Rice-Nguyen does not speak Korean. She said her connection to the country is her research based on a South Korean artist, which she plans to continue working on during her Fulbright. She said she plans to take a Korean language course and spend time researching the country before moving there.

”It’s going to be a culture shock either way,” Rice-Nguyen said.

Lesha Greene, director of national scholarships and post-graduation success, is the Fulbright program advisor at Pitt and serves as “the contact between Fulbright and the applicant throughout the process.”

“We do a lot of recruiting just to make students aware of the opportunity and the different tracks,” Greene said. “People sometimes think ‘Oh, you have to have a 4.0 [GPA] and be doing all these things to be a good fit for the Fulbright, and that’s not the case.”

Students can apply for Fulbright either “at large” or through their institution.
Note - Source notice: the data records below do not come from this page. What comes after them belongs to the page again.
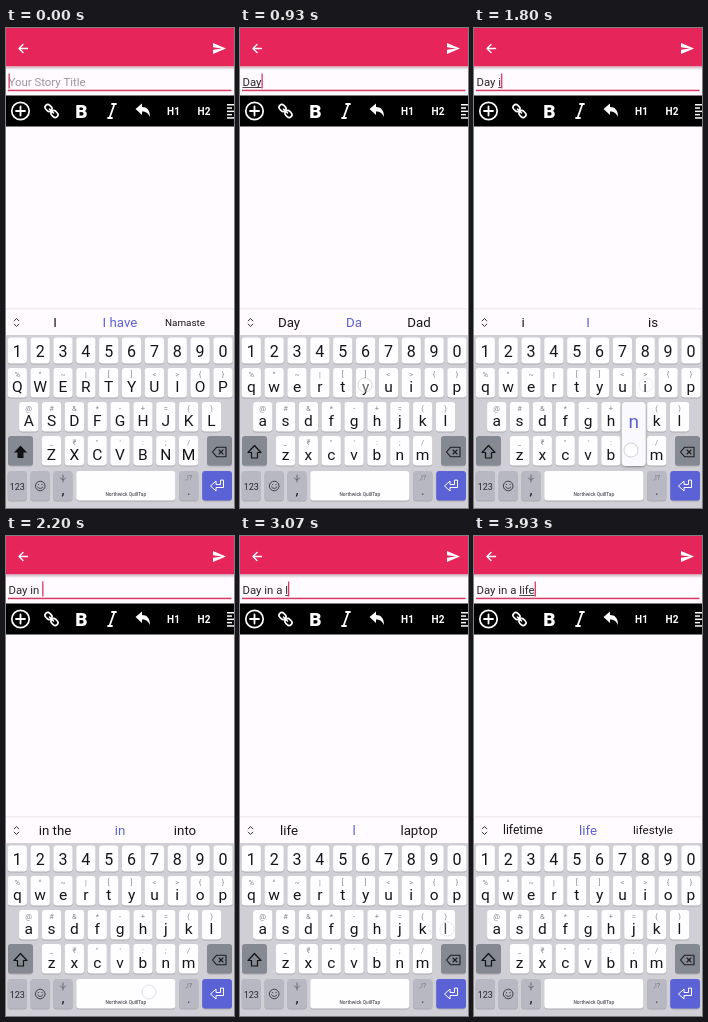
Recreate the animation shown at these times as an HTML page with a canvas. Size 228 px wide and 480 px high, loop 4.07 s.

```html
<!DOCTYPE html>
<html lang="en">
<head>
<meta charset="utf-8">
<title>Typing a story title</title>
<style>
html, body { margin: 0; width: 100%; height: 100%; overflow: hidden; background: #fffbff; }
canvas { display: block; width: 228px; height: 480px; }
</style>
</head>
<body>
<canvas id="stage"></canvas>
<script>
const canvas = document.getElementById('stage');
const c = canvas.getContext('2d');
const dpr = window.devicePixelRatio || 1;
canvas.width = 228 * dpr;
canvas.height = 480 * dpr;

const LOOP = 4070, SUGGEST_LAG = 80, FADE = 220;
const PINK = '#e6255a', INK = '#161619', ACCENT = '#5c62d2';
const PITCH = 22.85;

// Letters, long-press hints, first key centre, top of each row
const rows = [
  ['qwertyuiop', '%^~|[]<>{}', 11.3, 340],
  ['asdfghjkl', '@#&*-+=()', 22.7, 374],
  ['zxcvbnm', '_₹"\':;/', 45.5, 408]
];
const keys = {};
rows.forEach(([letters, hints, x, y]) => [...letters].forEach((ch, i) => {
  keys[ch] = { ch, hint: hints[i], x: x + i * PITCH, y };
}));

// Character, finger down, finger up, touch point, suggestions afterwards
const presses = [
  ['D', 230, 470, 69, 391, 'Do|D|Did'],
  ['a', 490, 620, 14, 388, 'Day|Da|Dad'],
  ['y', 770, 900, 125, 357, 'Days|Day|Daily'],
  [' ', 1000, 1115, 139, 454, 'and|after|to'],
  ['i', 1540, 1670, 172, 357, 'i|I|is'],
  ['n', 1740, 1870, 157, 422, 'in the|in|into'],
  [' ', 2000, 2130, 143, 456, 'the|a|my'],
  ['a', 2270, 2400, 20, 390, 'and|a|a row'],
  [' ', 2460, 2590, 148, 458, 'row|few|day'],
  ['l', 2860, 2980, 207, 393, 'life|l|laptop'],
  ['i', 3200, 3330, 173, 358, 'like|li|life'],
  ['f', 3390, 3510, 91, 390, 'life|lif|lift'],
  ['e', 3590, 3715, 57, 358, 'lifetime|life|lifestyle']
].map(([ch, down, up, x, y, words]) => ({ ch, down, up, x, y, words }));

function font(size, weight = 400) {
  c.font = `${weight} ${size}px Roboto, sans-serif`;
}

function text(str, x, y, size, color = INK, align = 'center', weight = 400) {
  font(size, weight);
  c.textAlign = align;
  c.fillStyle = color;
  c.fillText(str, x, y);
}

function rect(x, y, w, h, color) {
  c.fillStyle = color;
  c.fillRect(x, y, w, h);
}

function key(x, y, w, h, color = '#fefdff') {
  c.fillStyle = '#a9a9b0';
  c.beginPath();
  c.roundRect(x, y + 1, w, h, 3);
  c.fill();
  c.fillStyle = color;
  c.beginPath();
  c.roundRect(x, y, w, h, 3);
  c.fill();
}

function icon(x, y, path, color, width = 0) {
  c.save();
  c.translate(x, y);
  const shape = new Path2D(path);
  if (width) {
    c.strokeStyle = color;
    c.lineWidth = width;
    c.lineJoin = c.lineCap = 'round';
    c.stroke(shape);
  } else {
    c.fillStyle = color;
    c.fill(shape);
  }
  c.restore();
}

function circle(x, y, r) {
  c.beginPath();
  c.arc(x, y, r, 0, Math.PI * 2);
}

function drawHeader() {
  rect(0, 0, 228, 38.5, PINK);
  const shade = c.createLinearGradient(0, 38.5, 0, 42);
  shade.addColorStop(0, '#c8b4bf');
  shade.addColorStop(1, '#fffbff');
  rect(0, 38.5, 228, 3.5, shade);
  icon(17, 20.5, 'M4.5 0H-4M0-4L-4 0L0 4', '#fff', 1.4);
  icon(213, 20.5, 'M-6-5.5L7 0L-6 5.5V1.3L3 0L-6-1.3Z', '#fff');
}

function drawTitle(typed, sinceKey) {
  const left = 2.5;
  if (!typed) text('Your Story Title', left, 57.5, 11.4, '#98959b', 'left');
  text(typed, left, 57.5, 11.4, '#29272b', 'left');
  const width = c.measureText(typed).width;
  const start = c.measureText(typed.slice(0, typed.lastIndexOf(' ') + 1)).width;
  if (width > start) rect(left + start, 59, width - start, 0.9, '#39363b');
  rect(2, 61.7, 223.5, 1.5, '#d93863');
  if (sinceKey % 1000 < 500) rect(left + width, 45.5, 1.3, 15, '#d93863');
}

function drawToolbar() {
  rect(0, 67.5, 228, 31, '#000');
  c.strokeStyle = '#fff';
  c.lineWidth = 1.7;
  circle(14.5, 83, 8.7);
  c.stroke();
  icon(14.5, 83, 'M-4.5 0H4.5M0-4.5V4.5', '#fff', 1.8);
  c.save();
  c.translate(45.5, 83);
  c.rotate(Math.PI / 4);
  c.lineWidth = 1.6;
  for (const x of [-8, 0.5]) {
    c.beginPath();
    c.roundRect(x, -2.8, 7.5, 5.6, 2.8);
    c.stroke();
  }
  c.restore();
  icon(45.5, 83, 'M-2-2L2 2', '#fff', 1.6);
  text('B', 75.5, 90, 19, '#fff', 'center', 900);
  icon(106, 83, 'M2.5-7L-2.5 7M0-7H4M-4 7H0', '#fff', 1.8);
  icon(137, 83, 'M-7.5-2L-1-7.5V-4C4-4 7-1 7 6C5 2 3 .5-1 .5V4Z', '#fff');
  text('H1', 167.5, 86.7, 10, '#fff', 'center', 700);
  text('H2', 198, 86.7, 10, '#fff', 'center', 700);
  for (let i = 0; i < 5; i++) rect(221, 76 + i * 3.3, i % 2 ? 5 : 7, 1.5, '#fff');
}

function drawSuggestions(words) {
  rect(0, 280.5, 228, 0.8, '#e2dfe6');
  icon(10.5, 294.5, 'M-2.3-1.6L0-4L2.3-1.6M-2.3 1.6L0 4L2.3 1.6', '#333', 1);
  words.split('|').forEach((word, i) => {
    font(13.3);
    const size = 13.3 * Math.min(1, 40 / c.measureText(word).width);
    text(word, 49 + i * 65, 294 + size * 0.36, size, i === 1 ? ACCENT : INK);
  });
}

function drawKeyboard(upper, spaceDown) {
  const dark = '#858991', mid = '#b7b8c1';
  rect(0, 307, 228, 173, '#d0cfd5');
  [...'1234567890'].forEach((digit, i) => {
    const x = 11.3 + i * PITCH;
    key(x - 9.6, 309.5, 19.2, 26);
    text(digit, x, 329, 16);
  });
  for (const { ch, hint, x, y } of Object.values(keys)) {
    key(x - 9.6, y, 19.2, 29.5);
    text(hint, x, y + 9, 7.5, '#88868e');
    text(upper ? ch.toUpperCase() : ch, x, y + 23.5, 15.5);
  }

  key(2, 408, 25, 29.5, dark);
  const arrow = 'M0-6.5L6.5.5H3V6H-3V.5H-6.5Z';
  icon(14.5, 424, arrow, '#111', upper ? 0 : 1.2);
  key(201, 408, 25, 29.5, dark);
  icon(213.5, 424, 'M-7 0L-3-4.7H6.5V4.7H-3ZM-.5-2L3.5 2M3.5-2L-.5 2', '#1c1c20', 1.1);

  for (const x of [1.7, 24.5, 47.4, 173.2]) key(x, 443, 19.2, 29.5, mid);
  text('123', 11.3, 461.5, 9, '#26262b');
  c.strokeStyle = '#36363b';
  c.lineWidth = 0.9;
  circle(34.2, 458, 4.8);
  c.stroke();
  icon(34.2, 458, 'M-2.6 1Q0 4.2 2.6 1M-1.8-1.6V-1.3M1.8-1.6V-1.3', '#36363b', 0.9);
  icon(57, 450, 'M0-3V.5M-2.5 0Q0 4 2.5 0M0 2V4', '#66666e', 1);
  text(',', 57, 466.5, 15);
  text(',!?', 182.8, 452, 7, '#77757e');
  text('.', 182.8, 466.5, 15, '#55545b');

  key(70.3, 443, 99, 29.5, spaceDown ? '#c6c6cd' : '#fefdff');
  text('Northwick QuillTap', 119.8, 468, 4.8, '#55535a', 'center', 500);
  key(196.2, 443, 29.8, 29.5, '#5b62d6');
  icon(211, 458, 'M6.5-5.5V1.5H-1V5L-6.5 0L-1-5V-1.5H3.5V-5.5Z', '#fff', 1);
}

function drawPopup(ch) {
  const { x, y } = keys[ch.toLowerCase()];
  c.save();
  c.shadowColor = 'rgba(0,0,0,.3)';
  c.shadowBlur = 3 * dpr;
  c.shadowOffsetY = dpr;
  c.fillStyle = '#faf9fd';
  c.beginPath();
  c.roundRect(x - 12, y - 34, 24, 64, 4);
  c.fill();
  c.restore();
  text(ch, x, y - 8.5, 19, ACCENT);
}

function drawTouch(press, t) {
  const { down, up, x, y } = press;
  if (t < down || t > up + FADE) return;
  const held = t < up;
  const alpha = held ? 1 : 1 - (t - up) / FADE;
  circle(x, y, 7);
  c.fillStyle = `rgba(255,255,255,${alpha * (held ? 0.8 : 0.4)})`;
  c.fill();
  c.strokeStyle = `rgba(100,100,110,${alpha * 0.35})`;
  c.lineWidth = 0.8;
  c.stroke();
}

function draw(t) {
  const done = presses.filter(p => t >= p.up);
  const held = presses.find(p => t >= p.down && t < p.up);
  const suggested = presses.filter(p => t >= p.up + SUGGEST_LAG).pop();
  const last = done[done.length - 1];

  c.setTransform(dpr, 0, 0, dpr, 0, 0);
  rect(0, 0, 228, 480, '#fffbff');
  drawHeader();
  drawTitle(done.map(p => p.ch).join(''), last ? t - last.up : t);
  drawToolbar();
  drawSuggestions(suggested ? suggested.words : 'I|I have|Namaste');
  drawKeyboard(!last, held && held.ch === ' ');
  if (held && held.ch !== ' ') drawPopup(held.ch);
  presses.forEach(p => drawTouch(p, t));
}

const start = performance.now();
function tick() {
  draw((performance.now() - start) % LOOP);
  requestAnimationFrame(tick);
}
tick();
</script>
</body>
</html>
```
Greene said applications through institutions “tend to be stronger” because of the resources and support provided by the university. 

“Anyone who is going through the process can meet with me or someone on my team and they can get feedback on any and all of their draft essays,” Greene said. “We can talk about who would be best for their recommendation letters and help them prep their recommenders. If they are interested in Fulbright, but not sure which country, then we also guide them through that decision.”

Beyond individual advising, the Office of National Scholarships also has a Canvas resource page for Fulbright applicants and offers summer workshops that teach applicants how to write the two main components of the Fulbright application — the personal statement and the statement of grant purpose.

“[The writing workshops] build a community of support for those applying, then the Canvas page is a static resource,” Greene said.

Wilson said Greene was “a huge part of [her] getting this scholarship.”

“She is just so helpful with your essays, because if you look at where my essay started versus where it ended up they’re completely different,” Wilson said. “She knows the prompts for the essays very well, and she’s able to guide you towards improvements.”

Rice-Nguyen similarly credited a lot of her success to Greene and the Office of National Scholarships.

“I came in there a month before the deadline, and I was like, ‘I think I want to do this’ and she said, ‘Okay, a little late,’ but she was very very accepting and very helpful with feedback,” Rice-Nguyen said.

In addition to the support from Greene and the Office of National Scholarships, Rice-Nguyen said that strong relationships created with professors contribute to why students at Pitt have seen success applying for the Fulbright.

“I think that creates a really good learning community where students thrive off of that, and I think that comes through in the application a lot, genuine passion for research and scholarship and exploration of other cultures,” Rice-Nguyen said.